Amazon.com, the largest online retailer in the world, is trying something new.
The company is set to launch an experimental program consisting of a few teams of workers made up entirely of employees working 30 hours a week, instead of the usual 40 hours expected of a full-time employee.
The new program is small, consisting of a few dozen people in a company that employs more than 225,000. But if it is successful, it could provide a new model for Amazon as well as other large companies seeking to become more competitive in a tightening labor market, and to especially attract more mothers.

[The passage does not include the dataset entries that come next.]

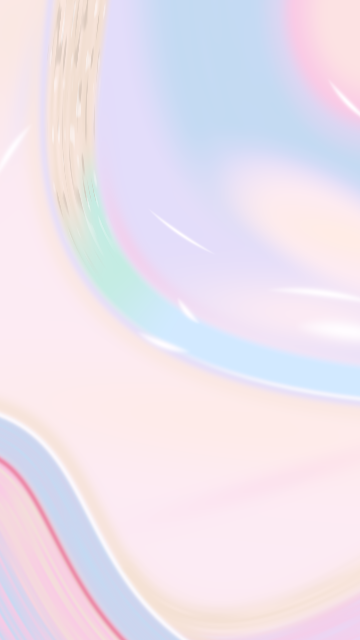
This background is drawn by a Shadertoy shader. Its source:

```glsl
const vec3 WHITE = vec3(1, .99, 1);
const vec3 BLUSH = vec3(.99, .92, .955);
const vec3 CREAM = vec3(.98, .905, .875);
const vec3 SAND = vec3(.94, .865, .81);
const vec3 SKY = vec3(.765, .855, .95);
const vec3 LILAC = vec3(.89, .865, .98);
const vec3 ROSE = vec3(.98, .79, .9);
const vec3 MINT = vec3(.77, .925, .89);
const vec3 BERRY = vec3(.92, .5, .63);

float hash(vec2 p) {
  vec3 q = fract(vec3(p.xyx) * .1031);
  q += dot(q, q.yzx + 33.33);
  return fract((q.x + q.y) * q.z);
}

float noise(vec2 p) {
  vec2 i = floor(p), f = fract(p);
  f *= f * (3. - 2. * f);
  return mix(mix(hash(i), hash(i + vec2(1, 0)), f.x),
             mix(hash(i + vec2(0, 1)), hash(i + 1.), f.x), f.y);
}

vec2 bezier(vec2 a, vec2 b, vec2 c, vec2 d, float t) {
  float s = 1. - t;
  return s * s * s * a + 3. * s * t * (s * b + t * c) + t * t * t * d;
}

// Signed distance to a cubic curve, and the position along it
vec2 curve(vec2 p, vec2 a, vec2 b, vec2 c, vec2 d) {
  const float STEPS = 40.;
  vec2 best = vec2(1e3, 0), from = a;
  for (float i = 1.; i <= STEPS; i++) {
    vec2 to = bezier(a, b, c, d, i / STEPS), e = to - from, w = p - from;
    float h = clamp(dot(w, e) / dot(e, e), 0., 1.);
    float dist = length(w - e * h);
    float side = e.x * w.y < e.y * w.x ? -1. : 1.;
    if (dist < abs(best.x)) best = vec2(dist * side, (i - 1. + h) / STEPS);
    from = to;
  }
  return best;
}

float band(float x, float centre, float width) {
  float k = (x - centre) / width;
  return exp(-k * k);
}

float ellipse(vec2 p, vec2 centre, vec2 radius, float angle) {
  float c = cos(angle), s = sin(angle);
  return length(mat2(c, -s, s, c) * (p - centre) / radius);
}

float glow(vec2 p, vec2 centre, vec2 radius, float angle) {
  return band(ellipse(p, centre, radius, angle), 0., 1.);
}

// Bowed highlight, pointed at both ends
float glint(vec2 p, vec2 a, vec2 b, float width, float bow) {
  vec2 e = b - a, w = p - a;
  float h = clamp(dot(w, e) / dot(e, e), 0., 1.), taper = 4. * h * (1. - h);
  vec2 normal = normalize(vec2(-e.y, e.x));
  return taper * band(length(w - e * h - normal * bow * taper), 0., width * (.4 + .6 * taper));
}

vec3 upperField(vec3 col, vec2 p, float d) {
  // Lilac slope and blue pool
  col = mix(col, LILAC, smoothstep(0., .09, d));
  vec2 pool = curve(p, vec2(.347, 1.824), vec2(.37, 1.477), vec2(.44, 1.083), vec2(1.019, .979));
  float veil = noise(pool * vec2(45, 4));
  col = mix(col, SKY, smoothstep(-.03, .13, pool.x) * (.94 + .06 * veil));
  // Pink lobes
  float lobe = ellipse(p, vec2(.93, 1.12), vec2(.43, .17), -.56);
  col = mix(col, LILAC, .9 * smoothstep(1.2, .65, lobe));
  col = mix(col, BLUSH, smoothstep(.95, .4, lobe));
  col = mix(col, CREAM + .02, .9 * glow(p, vec2(.95, 1.12), vec2(.25, .07), -.3));
  col = mix(col, BLUSH, .95 * glow(p, vec2(.85, .9), vec2(.34, .1), -.12));
  // Corner bloom
  float bloom = ellipse(p, vec2(1.02, 1.73), vec2(.23, .31), .15);
  col = mix(col, LILAC * .97, smoothstep(1.4, 1., bloom));
  col = mix(col, ROSE, smoothstep(1.1, .85, bloom));
  return mix(col, vec3(.99, .885, .89), smoothstep(.95, .45, bloom));
}

vec3 mainRibbon(vec3 col, float d, float t) {
  float rim = mix(.075, .045, t), upper = smoothstep(.62, .4, t);
  float inside = smoothstep(rim + .015, rim - .015, abs(d));
  vec3 warm = mix(CREAM, SAND, noise(vec2(d * 110., t * 9.)));
  vec3 cool = mix(MINT, SKY + .06, smoothstep(.6, .78, t));
  vec3 body = mix(cool, warm, upper * smoothstep(.055, -.01, d + .16 * (t - .4)));
  body = mix(body, warm, smoothstep(.45, .3, t));
  // Fringes, then body with streaks
  col = mix(col, CREAM, .7 * band(d, -rim - .035, .03));
  col = mix(col, LILAC, .8 * band(d, -rim - .01, .014));
  col = mix(col, ROSE, .6 * band(d, rim + .025, .025) * band(t, .58, .18));
  col = mix(col, body, inside);
  float streak = smoothstep(.72, .95, noise(vec2(d * 170. + 9., t * 14.)));
  float shine = smoothstep(.7, .95, noise(vec2(d * 120. + 40., t * 20.)));
  col = mix(col, SAND * .85, .55 * inside * streak * upper);
  col = mix(col, WHITE, .5 * inside * shine * upper);
  return mix(col, WHITE, .6 * band(d, -rim, .007) * smoothstep(.75, .95, t));
}

vec3 lowerFolds(vec3 col, vec2 p) {
  // Right fold
  vec2 fold = curve(p, vec2(.347, .181), vec2(.532, -.028), vec2(.764, .042), vec2(1.042, .204));
  float grain = noise(fold * vec2(110, 5));
  col = mix(col, mix(LILAC, ROSE, .3 + .5 * grain), smoothstep(-.02, -.06, fold.x));
  col = mix(col, mix(CREAM, SAND, .7 * grain), band(fold.x, 0., .042));
  // Left fold, coloured by depth
  vec2 edge = curve(p, vec2(-.046, .655), vec2(.301, .574), vec2(.208, .157), vec2(.625, -.051));
  float depth = -edge.x;
  grain = noise(vec2(depth * 120., edge.y * 5.));
  vec3 layers = mix(SKY, LILAC * .94, .7 * grain);
  layers = mix(layers, mix(ROSE, CREAM * .97, grain), smoothstep(.1, .135, depth));
  layers = mix(layers, mix(SKY, ROSE, grain), smoothstep(.23, .3, depth));
  layers = mix(layers, BERRY, .85 * band(depth, .128, .008));
  col = mix(col, SAND + .02, .75 * band(depth, -.008, .025));
  col = mix(col, layers, smoothstep(.005, .025, depth));
  return mix(col, WHITE, .85 * band(depth, .015, .008));
}

void mainImage(out vec4 fragColor, in vec2 fragCoord) {
  vec2 p = fragCoord / iResolution.xy * vec2(1, 16. / 9.);
  vec2 ribbon = curve(p, vec2(.231, 1.824), vec2(.185, 1.361), vec2(.046, .829), vec2(1.019, .713));
  // Pale ground
  vec3 col = mix(BLUSH, CREAM + .02, .7 * glow(p, vec2(.65, .6), vec2(.7, .13), -.12));
  col = mix(col, CREAM, .8 * glow(p, vec2(.03, 1.7), vec2(.16, .3), -.3));
  col = mix(col, LILAC + .02, .7 * glow(p, vec2(.1, 1.6), vec2(.035, .2), -.25));
  col = mix(col, ROSE, .25 * glow(p, vec2(.8, .45), vec2(.35, .035), .3));
  col = upperField(col, p, ribbon.x);
  col = mainRibbon(col, ribbon.x, ribbon.y);
  col = lowerFolds(col, p);
  // Highlights
  float shine = glint(p, vec2(.38, .857), vec2(.53, .8), .011, -.008);
  shine += glint(p, vec2(.493, .952), vec2(.555, .878), .009, -.006);
  shine += glint(p, vec2(.74, .972), vec2(1.06, .93), .011, .012);
  shine += glint(p, vec2(.82, .872), vec2(1.1, .835), .027, .005);
  shine += glint(p, vec2(-.02, 1.27), vec2(.09, 1.435), .01, .008);
  shine += glint(p, vec2(.41, 1.2), vec2(.6, 1.07), .005, -.008);
  shine += glint(p, vec2(.91, 1.56), vec2(1.04, 1.43), .008, -.008);
  fragColor = vec4(mix(col, WHITE, min(shine, 1.)), 1);
}
```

Amazon, of course, already has a large number of part-time workers. What makes this experiment unusual is that every level of the teams, including managers, will be part-time. The Washington Post reports that the part-time workers would only receive 75 percent of the pay a full-time worker would receive, but they would still receive full benefits.
Many companies who employ workers at reduced hours do so to avoid paying benefits that would otherwise be legally required for full-time workers. So why would Amazon provide the benefit?

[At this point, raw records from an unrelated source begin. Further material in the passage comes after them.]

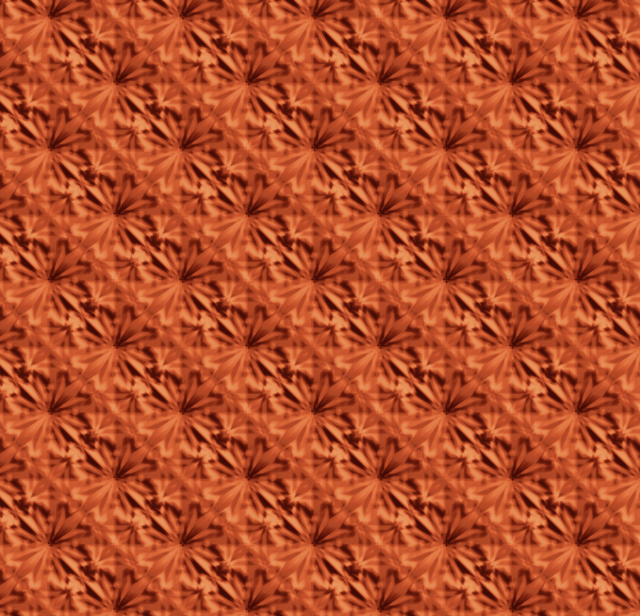
A Shadertoy shader for this pattern:

```glsl
// Carved copper relief: a centred lattice of pointed flowers and small stars over faceted shards.

const float PI = 3.14159265;
const float TILES_ACROSS = 4.855;
const vec2  FLOWER_ORIGIN = vec2(0.371, 0.535);  // first flower, in tiles
const vec2  LIGHT_DIR = vec2(0.68, 0.733);       // lit from the upper right
const float BEVEL = 0.024;                       // edge softness, in tiles
const float CONTRAST_KNEE = 0.70;                // lower is harsher
const float HEIGHT_TINT = 0.9;                   // raised parts are paler
const float BOWL_DEPTH = 0.05;                   // flowers sink towards their hearts
const float SHARDS_PER_TILE = 7.0;
const float SHARD_SLOPE = 1.0;
const float GLINT = 0.25;

// Tones from deepest shadow to highlight, and where each sits on the ramp
const vec3 TONES[6] = vec3[6](
    vec3(0.25, 0.04, 0.02), vec3(0.50, 0.14, 0.06), vec3(0.67, 0.27, 0.14),
    vec3(0.74, 0.29, 0.15), vec3(0.86, 0.41, 0.22), vec3(0.91, 0.59, 0.37));
const float STOPS[6] = float[6](0.05, 0.18, 0.34, 0.53, 0.76, 0.98);

vec2 hash22(vec2 p) {
    vec3 k = fract(p.xyx * vec3(0.1031, 0.1030, 0.0973));
    k += dot(k, k.yzx + 33.33);
    return fract((k.xx + k.yz) * k.zy);
}

// Offset from the nearest copy of a lattice site
vec2 nearestCopy(vec2 p, vec2 site) {
    return fract(p - site + 0.5) - 0.5;
}

// Ridged petals around the origin; the first lies half a sector above the x axis
float petals(vec2 q, float count, float reach, float halfWidth, float slope) {
    float sector = 2.0 * PI / count;
    float angle = mod(atan(q.y, q.x + 1e-6), sector) - 0.5 * sector;
    vec2 local = length(q) * vec2(cos(angle), abs(sin(angle)));
    float along = clamp(local.x / reach, 0.0, 1.0);
    float edge = halfWidth * 4.0 * along * (1.0 - along);
    return slope * max(edge - local.y, 0.0);
}

// Four-sided pits, mirrored about every flower and star
float shards(vec2 p) {
    vec2 folded = abs(fract(p) - 0.5);
    if (folded.y > folded.x) folded = folded.yx;
    if (folded.x + folded.y > 0.5) folded = 0.5 - folded.yx;
    vec2 g = folded * SHARDS_PER_TILE;
    vec2 cell = floor(g);
    float nearest = 4.0;
    for (int j = -1; j <= 1; j++)
    for (int i = -1; i <= 1; i++) {
        vec2 id = cell + vec2(i, j);
        vec2 d = abs(id + hash22(id + 41.0) - g);
        nearest = min(nearest, 0.7 * (d.x + d.y));
    }
    return nearest / SHARDS_PER_TILE;
}

float relief(vec2 p) {
    float carved = 0.0;
    // Two large flowers per tile, the second a touch shorter
    for (int i = 0; i < 2; i++) {
        float second = float(i);
        vec2 q = nearestCopy(p, vec2(0.5 * second));
        carved = max(carved, petals(q, 8.0, 0.37 - 0.01 * second, 0.075, 0.8));
        carved = max(carved, petals(q, 4.0, 0.45 - 0.01 * second, 0.062, 1.5));
    }
    // Small stars in the gaps
    carved = max(carved, petals(nearestCopy(p, vec2(0.5, 0.0)), 4.0, 0.21, 0.055, 0.95));
    carved = max(carved, petals(nearestCopy(p, vec2(0.0, 0.5)), 4.0, 0.23, 0.06, 0.9));
    float exposed = 1.0 - 0.8 * smoothstep(0.0, 0.035, carved);
    vec2 swell = cos(2.0 * PI * p);
    return carved + SHARD_SLOPE * exposed * shards(p) - BOWL_DEPTH * swell.x * swell.y;
}

vec3 copperRamp(float t) {
    vec3 color = TONES[0];
    for (int i = 1; i < 6; i++)
        color = mix(color, TONES[i], clamp((t - STOPS[i - 1]) / (STOPS[i] - STOPS[i - 1]), 0.0, 1.0));
    return color;
}

void mainImage(out vec4 fragColor, in vec2 fragCoord) {
    vec2 p = fragCoord / iResolution.x * TILES_ACROSS - FLOWER_ORIGIN;

    // Slope facing the light, deeper along the falling rows of flowers
    vec2 tap = LIGHT_DIR * BEVEL;
    float away = relief(p - tap);
    float toward = relief(p + tap);
    float facing = (away - toward) / (2.0 * BEVEL);
    facing *= 1.05 + 0.4 * cos(2.0 * PI * (p.x + p.y));

    float tone = 0.5 + 0.5 * facing * inversesqrt(facing * facing + CONTRAST_KNEE * CONTRAST_KNEE);
    tone += HEIGHT_TINT * (0.5 * (away + toward) - 0.06);

    // Bright heart of one star in each tile
    vec2 heart = nearestCopy(p, vec2(0.5, 0.03));
    tone += GLINT * exp(-dot(heart, heart) * 500.0);

    fragColor = vec4(copperRamp(tone), 1.0);
}
```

"We want to create a work environment that is tailored to a reduced schedule and still fosters success and career growth," said the company in an Eventbrite.com seminar quoted by the Washington Post. "This initiative was created with Amazon's diverse workforce in mind and the realization that the traditional full-time schedule may not be a 'one size fits all' model."
Amazon hopes to tap into a more diverse workforce of qualified employees that simply do not have time for a full-time job, especially mothers.

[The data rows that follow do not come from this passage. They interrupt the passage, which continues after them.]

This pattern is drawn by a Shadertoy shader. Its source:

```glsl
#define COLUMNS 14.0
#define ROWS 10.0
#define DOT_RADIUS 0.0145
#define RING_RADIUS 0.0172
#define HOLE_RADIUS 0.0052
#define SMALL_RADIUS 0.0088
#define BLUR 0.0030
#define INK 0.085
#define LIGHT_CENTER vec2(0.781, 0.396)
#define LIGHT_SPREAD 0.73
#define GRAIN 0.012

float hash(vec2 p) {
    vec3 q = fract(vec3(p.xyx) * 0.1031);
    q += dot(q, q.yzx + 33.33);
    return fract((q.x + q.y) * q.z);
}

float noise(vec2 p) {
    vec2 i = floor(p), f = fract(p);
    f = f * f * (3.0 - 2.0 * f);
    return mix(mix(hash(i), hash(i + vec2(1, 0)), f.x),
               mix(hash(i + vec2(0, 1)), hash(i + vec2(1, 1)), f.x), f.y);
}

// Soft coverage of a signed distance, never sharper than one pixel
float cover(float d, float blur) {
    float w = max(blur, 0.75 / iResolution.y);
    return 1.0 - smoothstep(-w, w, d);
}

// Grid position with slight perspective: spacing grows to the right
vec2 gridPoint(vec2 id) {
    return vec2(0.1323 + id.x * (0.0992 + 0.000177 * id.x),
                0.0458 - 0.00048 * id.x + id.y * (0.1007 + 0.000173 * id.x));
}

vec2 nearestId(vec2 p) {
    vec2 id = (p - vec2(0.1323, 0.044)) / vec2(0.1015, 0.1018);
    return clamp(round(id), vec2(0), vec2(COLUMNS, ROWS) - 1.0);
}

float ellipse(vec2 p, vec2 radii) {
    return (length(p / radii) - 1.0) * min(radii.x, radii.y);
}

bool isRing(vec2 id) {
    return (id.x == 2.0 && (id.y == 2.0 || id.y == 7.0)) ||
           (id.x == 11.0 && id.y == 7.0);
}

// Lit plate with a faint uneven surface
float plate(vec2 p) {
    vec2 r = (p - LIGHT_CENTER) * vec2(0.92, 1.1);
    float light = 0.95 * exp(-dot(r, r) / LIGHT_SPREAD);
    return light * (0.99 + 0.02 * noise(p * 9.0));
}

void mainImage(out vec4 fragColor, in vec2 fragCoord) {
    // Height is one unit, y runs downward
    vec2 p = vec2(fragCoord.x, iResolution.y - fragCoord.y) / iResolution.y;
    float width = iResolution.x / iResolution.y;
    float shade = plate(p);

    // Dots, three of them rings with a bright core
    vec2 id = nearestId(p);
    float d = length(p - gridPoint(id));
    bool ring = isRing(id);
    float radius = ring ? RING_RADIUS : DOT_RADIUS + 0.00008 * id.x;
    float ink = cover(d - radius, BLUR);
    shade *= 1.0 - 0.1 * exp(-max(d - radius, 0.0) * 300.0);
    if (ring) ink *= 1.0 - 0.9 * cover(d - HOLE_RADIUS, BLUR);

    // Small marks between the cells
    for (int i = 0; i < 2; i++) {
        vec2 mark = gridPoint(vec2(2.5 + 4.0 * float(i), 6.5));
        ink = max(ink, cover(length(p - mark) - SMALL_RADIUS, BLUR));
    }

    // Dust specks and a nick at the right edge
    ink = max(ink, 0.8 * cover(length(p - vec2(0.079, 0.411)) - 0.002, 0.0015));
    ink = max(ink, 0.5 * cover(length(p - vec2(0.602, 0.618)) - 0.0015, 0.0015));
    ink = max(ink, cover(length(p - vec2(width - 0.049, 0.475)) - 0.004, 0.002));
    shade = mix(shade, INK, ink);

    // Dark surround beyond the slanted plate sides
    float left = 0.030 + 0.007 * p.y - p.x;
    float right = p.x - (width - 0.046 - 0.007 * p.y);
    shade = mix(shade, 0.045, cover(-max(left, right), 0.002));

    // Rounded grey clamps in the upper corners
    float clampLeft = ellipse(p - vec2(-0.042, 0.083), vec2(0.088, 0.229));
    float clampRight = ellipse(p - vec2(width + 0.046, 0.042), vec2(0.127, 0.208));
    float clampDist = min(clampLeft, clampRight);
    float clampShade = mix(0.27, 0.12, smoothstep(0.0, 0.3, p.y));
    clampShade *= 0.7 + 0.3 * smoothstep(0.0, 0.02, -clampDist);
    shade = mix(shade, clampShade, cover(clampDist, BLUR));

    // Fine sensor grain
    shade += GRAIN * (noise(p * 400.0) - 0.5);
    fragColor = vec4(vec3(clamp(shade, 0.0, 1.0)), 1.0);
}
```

For decades, women have tended to be primary caregivers to children at home. While the proportion of men and women spending more time at home spending time at home has begun to shift over the past few years, women with children are still underrepresented in full-time work and overrepresented as caregivers at home compared to their male counterparts. By allowing more benefit for less hours, Amazon hopes to tap into a potentially lucrative and more workforce of women.
There has also been speculation that the pilot program is also a response to increased automation in the industry, according to Fortune. A 30-hour week would more evenly distribute non-automated labor among workers, increasing efficiency. However, the current program is too small for any significant impact on the overall balance between workers and machines.
Amazon's new program comes a year after The New York Times released a report on the company that criticized its work conditions. The report claimed that the company encouraged employees to work more than 80 hours a week and discouraged vacations. The company has been attempting to improve its image as an employer ever since.
If the program is successful, it could lead to large increase in part-time work within Amazon, and could make reduced hours popular among other companies as well.
"There has for a very long time been a stigma against working reduced hours, or part-time work," Ellen Galinsky, president and founder of the Families and Work Institute, told the Washington Post. "Even names like that, 'part-time' or 'reduced,' make it seem like a deviation from the norm, like you're doing less."
"A lot of companies have talked about wanting to lower hours but don't seem to actually go about doing it."